• [Supplied records]:

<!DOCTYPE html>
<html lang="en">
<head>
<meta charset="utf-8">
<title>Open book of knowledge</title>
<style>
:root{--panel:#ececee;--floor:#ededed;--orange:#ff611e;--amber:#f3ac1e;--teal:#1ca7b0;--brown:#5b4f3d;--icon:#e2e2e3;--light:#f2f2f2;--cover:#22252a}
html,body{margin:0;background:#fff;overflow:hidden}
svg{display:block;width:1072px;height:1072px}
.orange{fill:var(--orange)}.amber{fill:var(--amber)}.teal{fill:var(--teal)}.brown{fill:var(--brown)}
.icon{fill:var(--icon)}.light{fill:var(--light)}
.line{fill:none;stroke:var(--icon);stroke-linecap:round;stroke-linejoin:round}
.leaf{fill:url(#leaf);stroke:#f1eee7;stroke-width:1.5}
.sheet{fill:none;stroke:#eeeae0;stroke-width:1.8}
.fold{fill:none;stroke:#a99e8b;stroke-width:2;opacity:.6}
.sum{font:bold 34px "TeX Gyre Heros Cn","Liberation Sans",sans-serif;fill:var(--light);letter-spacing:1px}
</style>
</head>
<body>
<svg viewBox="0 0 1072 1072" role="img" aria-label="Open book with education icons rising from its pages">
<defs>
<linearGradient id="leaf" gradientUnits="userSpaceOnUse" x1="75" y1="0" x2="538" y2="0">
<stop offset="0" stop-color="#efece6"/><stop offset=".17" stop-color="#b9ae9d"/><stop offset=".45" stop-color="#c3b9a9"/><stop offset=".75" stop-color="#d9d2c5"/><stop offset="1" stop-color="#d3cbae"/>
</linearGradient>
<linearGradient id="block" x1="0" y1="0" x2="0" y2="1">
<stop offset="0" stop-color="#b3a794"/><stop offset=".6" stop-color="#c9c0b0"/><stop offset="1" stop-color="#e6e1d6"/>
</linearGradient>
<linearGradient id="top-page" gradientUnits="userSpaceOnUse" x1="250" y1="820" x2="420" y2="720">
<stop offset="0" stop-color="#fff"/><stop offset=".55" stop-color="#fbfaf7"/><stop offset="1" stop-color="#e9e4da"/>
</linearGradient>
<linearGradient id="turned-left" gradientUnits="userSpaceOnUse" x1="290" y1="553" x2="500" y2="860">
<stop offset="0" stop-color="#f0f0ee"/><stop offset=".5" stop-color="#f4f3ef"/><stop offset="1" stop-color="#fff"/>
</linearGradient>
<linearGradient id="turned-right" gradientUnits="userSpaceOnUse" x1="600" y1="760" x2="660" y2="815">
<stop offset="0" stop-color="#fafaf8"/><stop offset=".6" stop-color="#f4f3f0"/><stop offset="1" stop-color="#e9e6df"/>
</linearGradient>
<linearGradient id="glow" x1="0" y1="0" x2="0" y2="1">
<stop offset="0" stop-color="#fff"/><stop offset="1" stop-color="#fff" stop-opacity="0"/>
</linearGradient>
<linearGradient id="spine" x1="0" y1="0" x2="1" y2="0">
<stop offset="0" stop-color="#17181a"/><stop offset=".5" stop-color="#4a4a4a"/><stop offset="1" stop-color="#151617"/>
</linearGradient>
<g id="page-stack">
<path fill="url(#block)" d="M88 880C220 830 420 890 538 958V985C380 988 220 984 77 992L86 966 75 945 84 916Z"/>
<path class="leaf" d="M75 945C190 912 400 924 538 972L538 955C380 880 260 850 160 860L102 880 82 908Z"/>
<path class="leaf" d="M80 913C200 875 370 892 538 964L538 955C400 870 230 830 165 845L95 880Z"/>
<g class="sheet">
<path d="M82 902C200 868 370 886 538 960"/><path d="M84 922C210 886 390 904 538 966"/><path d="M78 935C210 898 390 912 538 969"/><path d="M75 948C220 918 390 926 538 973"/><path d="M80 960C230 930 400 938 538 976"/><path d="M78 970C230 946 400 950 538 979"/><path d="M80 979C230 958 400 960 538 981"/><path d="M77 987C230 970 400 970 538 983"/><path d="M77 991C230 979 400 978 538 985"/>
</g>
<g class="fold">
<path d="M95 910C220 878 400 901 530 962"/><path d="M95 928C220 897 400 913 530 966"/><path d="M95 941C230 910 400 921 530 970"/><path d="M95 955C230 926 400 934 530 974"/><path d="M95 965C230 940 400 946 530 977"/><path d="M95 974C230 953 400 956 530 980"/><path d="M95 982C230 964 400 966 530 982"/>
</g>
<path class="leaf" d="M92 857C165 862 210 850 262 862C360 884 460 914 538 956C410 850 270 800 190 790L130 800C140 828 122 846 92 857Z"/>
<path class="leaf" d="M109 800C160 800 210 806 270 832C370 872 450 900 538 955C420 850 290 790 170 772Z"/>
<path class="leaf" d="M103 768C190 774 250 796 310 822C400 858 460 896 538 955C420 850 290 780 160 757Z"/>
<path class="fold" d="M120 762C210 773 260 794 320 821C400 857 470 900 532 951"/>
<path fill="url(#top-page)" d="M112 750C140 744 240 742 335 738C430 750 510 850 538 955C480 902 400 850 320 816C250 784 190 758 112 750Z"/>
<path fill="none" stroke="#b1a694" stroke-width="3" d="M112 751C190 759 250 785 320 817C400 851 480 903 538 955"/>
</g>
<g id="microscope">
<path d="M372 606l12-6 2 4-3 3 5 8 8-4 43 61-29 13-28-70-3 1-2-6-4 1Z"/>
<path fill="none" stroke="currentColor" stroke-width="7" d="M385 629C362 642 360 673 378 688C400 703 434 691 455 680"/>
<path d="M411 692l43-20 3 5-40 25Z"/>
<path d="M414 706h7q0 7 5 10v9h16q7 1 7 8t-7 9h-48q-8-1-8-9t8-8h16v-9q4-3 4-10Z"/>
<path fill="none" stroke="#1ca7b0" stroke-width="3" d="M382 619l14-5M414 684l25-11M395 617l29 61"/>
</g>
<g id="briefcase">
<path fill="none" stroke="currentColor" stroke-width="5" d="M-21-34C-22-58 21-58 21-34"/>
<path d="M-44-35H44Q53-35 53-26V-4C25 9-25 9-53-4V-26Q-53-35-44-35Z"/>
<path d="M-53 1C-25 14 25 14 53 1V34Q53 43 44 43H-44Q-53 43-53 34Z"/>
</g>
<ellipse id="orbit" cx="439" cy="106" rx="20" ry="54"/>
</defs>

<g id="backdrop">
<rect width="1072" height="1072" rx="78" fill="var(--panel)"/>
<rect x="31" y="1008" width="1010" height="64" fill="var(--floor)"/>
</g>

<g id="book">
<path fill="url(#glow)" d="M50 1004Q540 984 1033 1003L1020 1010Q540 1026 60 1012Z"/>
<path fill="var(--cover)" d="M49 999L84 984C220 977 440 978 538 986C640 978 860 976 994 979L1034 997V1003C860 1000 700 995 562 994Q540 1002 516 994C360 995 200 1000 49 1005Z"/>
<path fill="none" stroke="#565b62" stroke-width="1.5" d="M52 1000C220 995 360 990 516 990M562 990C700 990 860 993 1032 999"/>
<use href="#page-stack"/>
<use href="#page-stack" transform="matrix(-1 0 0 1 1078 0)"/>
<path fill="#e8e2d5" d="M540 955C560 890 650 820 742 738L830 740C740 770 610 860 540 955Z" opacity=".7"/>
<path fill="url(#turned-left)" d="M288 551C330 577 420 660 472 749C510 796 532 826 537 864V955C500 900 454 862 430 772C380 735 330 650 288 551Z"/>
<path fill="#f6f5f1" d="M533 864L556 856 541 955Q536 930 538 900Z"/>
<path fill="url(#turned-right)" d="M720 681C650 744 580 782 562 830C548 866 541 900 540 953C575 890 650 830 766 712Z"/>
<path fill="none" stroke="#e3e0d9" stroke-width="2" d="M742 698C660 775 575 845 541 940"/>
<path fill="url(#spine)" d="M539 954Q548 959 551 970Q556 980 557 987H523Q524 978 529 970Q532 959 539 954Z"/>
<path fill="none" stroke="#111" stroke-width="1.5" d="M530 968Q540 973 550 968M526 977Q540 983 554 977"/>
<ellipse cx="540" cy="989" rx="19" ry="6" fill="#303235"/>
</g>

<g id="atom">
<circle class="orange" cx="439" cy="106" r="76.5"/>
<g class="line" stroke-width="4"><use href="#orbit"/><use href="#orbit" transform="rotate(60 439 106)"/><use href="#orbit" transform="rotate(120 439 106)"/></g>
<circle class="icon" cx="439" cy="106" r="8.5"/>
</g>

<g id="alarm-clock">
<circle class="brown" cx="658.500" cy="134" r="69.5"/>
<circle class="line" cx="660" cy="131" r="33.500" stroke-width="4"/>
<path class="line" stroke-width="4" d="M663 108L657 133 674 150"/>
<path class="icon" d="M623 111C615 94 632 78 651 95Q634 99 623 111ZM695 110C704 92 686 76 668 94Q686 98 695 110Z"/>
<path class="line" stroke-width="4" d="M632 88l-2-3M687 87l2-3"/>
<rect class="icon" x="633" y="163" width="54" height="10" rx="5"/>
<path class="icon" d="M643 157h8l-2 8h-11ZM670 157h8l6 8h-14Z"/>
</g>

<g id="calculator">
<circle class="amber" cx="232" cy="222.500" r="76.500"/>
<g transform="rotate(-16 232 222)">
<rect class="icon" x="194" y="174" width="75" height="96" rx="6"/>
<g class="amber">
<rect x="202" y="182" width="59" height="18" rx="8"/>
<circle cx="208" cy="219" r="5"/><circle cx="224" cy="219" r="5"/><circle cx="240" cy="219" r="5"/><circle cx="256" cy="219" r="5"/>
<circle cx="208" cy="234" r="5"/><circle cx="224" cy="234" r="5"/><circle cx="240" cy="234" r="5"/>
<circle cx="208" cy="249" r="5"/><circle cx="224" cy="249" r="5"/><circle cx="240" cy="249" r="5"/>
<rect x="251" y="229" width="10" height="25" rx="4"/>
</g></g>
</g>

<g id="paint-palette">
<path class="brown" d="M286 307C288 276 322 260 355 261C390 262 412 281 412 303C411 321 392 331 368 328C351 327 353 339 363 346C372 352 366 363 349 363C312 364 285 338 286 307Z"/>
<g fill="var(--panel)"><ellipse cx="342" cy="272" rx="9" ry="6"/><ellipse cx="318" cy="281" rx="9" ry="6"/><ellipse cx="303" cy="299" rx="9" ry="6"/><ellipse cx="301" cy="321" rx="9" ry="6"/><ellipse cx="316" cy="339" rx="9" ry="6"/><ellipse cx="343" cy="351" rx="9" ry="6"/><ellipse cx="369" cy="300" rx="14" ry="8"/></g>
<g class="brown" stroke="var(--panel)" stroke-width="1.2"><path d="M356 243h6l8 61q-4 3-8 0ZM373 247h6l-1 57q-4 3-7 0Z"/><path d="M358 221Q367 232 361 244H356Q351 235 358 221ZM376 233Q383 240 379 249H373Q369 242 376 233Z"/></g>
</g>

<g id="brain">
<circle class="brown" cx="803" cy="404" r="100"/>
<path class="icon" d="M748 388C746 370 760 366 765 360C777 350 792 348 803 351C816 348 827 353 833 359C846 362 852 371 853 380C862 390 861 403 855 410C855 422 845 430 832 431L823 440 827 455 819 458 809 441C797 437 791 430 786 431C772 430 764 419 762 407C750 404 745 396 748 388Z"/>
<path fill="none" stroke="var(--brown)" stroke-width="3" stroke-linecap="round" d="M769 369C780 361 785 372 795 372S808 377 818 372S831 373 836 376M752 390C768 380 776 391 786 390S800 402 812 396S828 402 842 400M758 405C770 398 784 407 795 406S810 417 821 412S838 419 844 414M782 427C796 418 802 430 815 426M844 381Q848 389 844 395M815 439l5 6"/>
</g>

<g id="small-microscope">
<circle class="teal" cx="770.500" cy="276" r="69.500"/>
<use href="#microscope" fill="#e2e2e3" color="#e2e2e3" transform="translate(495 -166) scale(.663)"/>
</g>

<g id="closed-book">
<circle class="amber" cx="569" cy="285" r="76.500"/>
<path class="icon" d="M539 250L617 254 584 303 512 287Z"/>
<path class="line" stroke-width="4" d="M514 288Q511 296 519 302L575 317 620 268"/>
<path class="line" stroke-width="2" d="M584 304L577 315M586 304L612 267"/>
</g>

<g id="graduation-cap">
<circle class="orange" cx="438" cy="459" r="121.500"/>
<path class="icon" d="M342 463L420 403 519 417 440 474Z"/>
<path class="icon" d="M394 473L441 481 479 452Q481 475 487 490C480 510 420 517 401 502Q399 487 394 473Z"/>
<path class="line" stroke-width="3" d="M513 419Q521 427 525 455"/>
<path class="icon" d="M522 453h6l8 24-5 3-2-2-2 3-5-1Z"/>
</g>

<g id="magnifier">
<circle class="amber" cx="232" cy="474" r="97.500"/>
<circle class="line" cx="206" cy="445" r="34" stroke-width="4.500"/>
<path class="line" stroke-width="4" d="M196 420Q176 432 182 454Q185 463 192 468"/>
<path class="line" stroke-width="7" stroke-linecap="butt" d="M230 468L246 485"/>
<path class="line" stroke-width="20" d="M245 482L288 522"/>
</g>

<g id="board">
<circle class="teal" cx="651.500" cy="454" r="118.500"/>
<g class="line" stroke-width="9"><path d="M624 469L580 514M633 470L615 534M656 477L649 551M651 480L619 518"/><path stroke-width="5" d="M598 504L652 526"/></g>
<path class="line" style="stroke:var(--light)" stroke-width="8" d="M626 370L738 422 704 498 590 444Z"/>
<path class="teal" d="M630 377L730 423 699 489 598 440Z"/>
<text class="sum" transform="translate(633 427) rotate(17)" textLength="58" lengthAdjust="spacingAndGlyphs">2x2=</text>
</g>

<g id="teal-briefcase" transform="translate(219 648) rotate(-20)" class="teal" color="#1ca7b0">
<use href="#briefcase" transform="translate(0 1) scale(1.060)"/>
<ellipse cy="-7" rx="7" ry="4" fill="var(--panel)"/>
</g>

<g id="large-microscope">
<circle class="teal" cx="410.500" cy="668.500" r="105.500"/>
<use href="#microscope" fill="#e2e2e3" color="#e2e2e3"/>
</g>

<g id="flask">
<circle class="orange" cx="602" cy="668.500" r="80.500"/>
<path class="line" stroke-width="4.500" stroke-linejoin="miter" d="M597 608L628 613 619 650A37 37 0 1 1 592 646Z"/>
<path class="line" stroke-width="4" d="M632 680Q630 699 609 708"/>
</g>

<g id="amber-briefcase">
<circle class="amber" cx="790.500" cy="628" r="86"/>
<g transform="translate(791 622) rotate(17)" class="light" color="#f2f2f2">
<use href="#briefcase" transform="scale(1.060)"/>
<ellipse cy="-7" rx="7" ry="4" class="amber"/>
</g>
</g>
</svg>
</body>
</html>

• [What needs to be done]: Return every line in the listing that contains the word "briefcase".

• [Exercise solution]:
<g id="briefcase">
<g id="teal-briefcase" transform="translate(219 648) rotate(-20)" class="teal" color="#1ca7b0">
<use href="#briefcase" transform="translate(0 1) scale(1.060)"/>
<g id="amber-briefcase">
<use href="#briefcase" transform="scale(1.060)"/>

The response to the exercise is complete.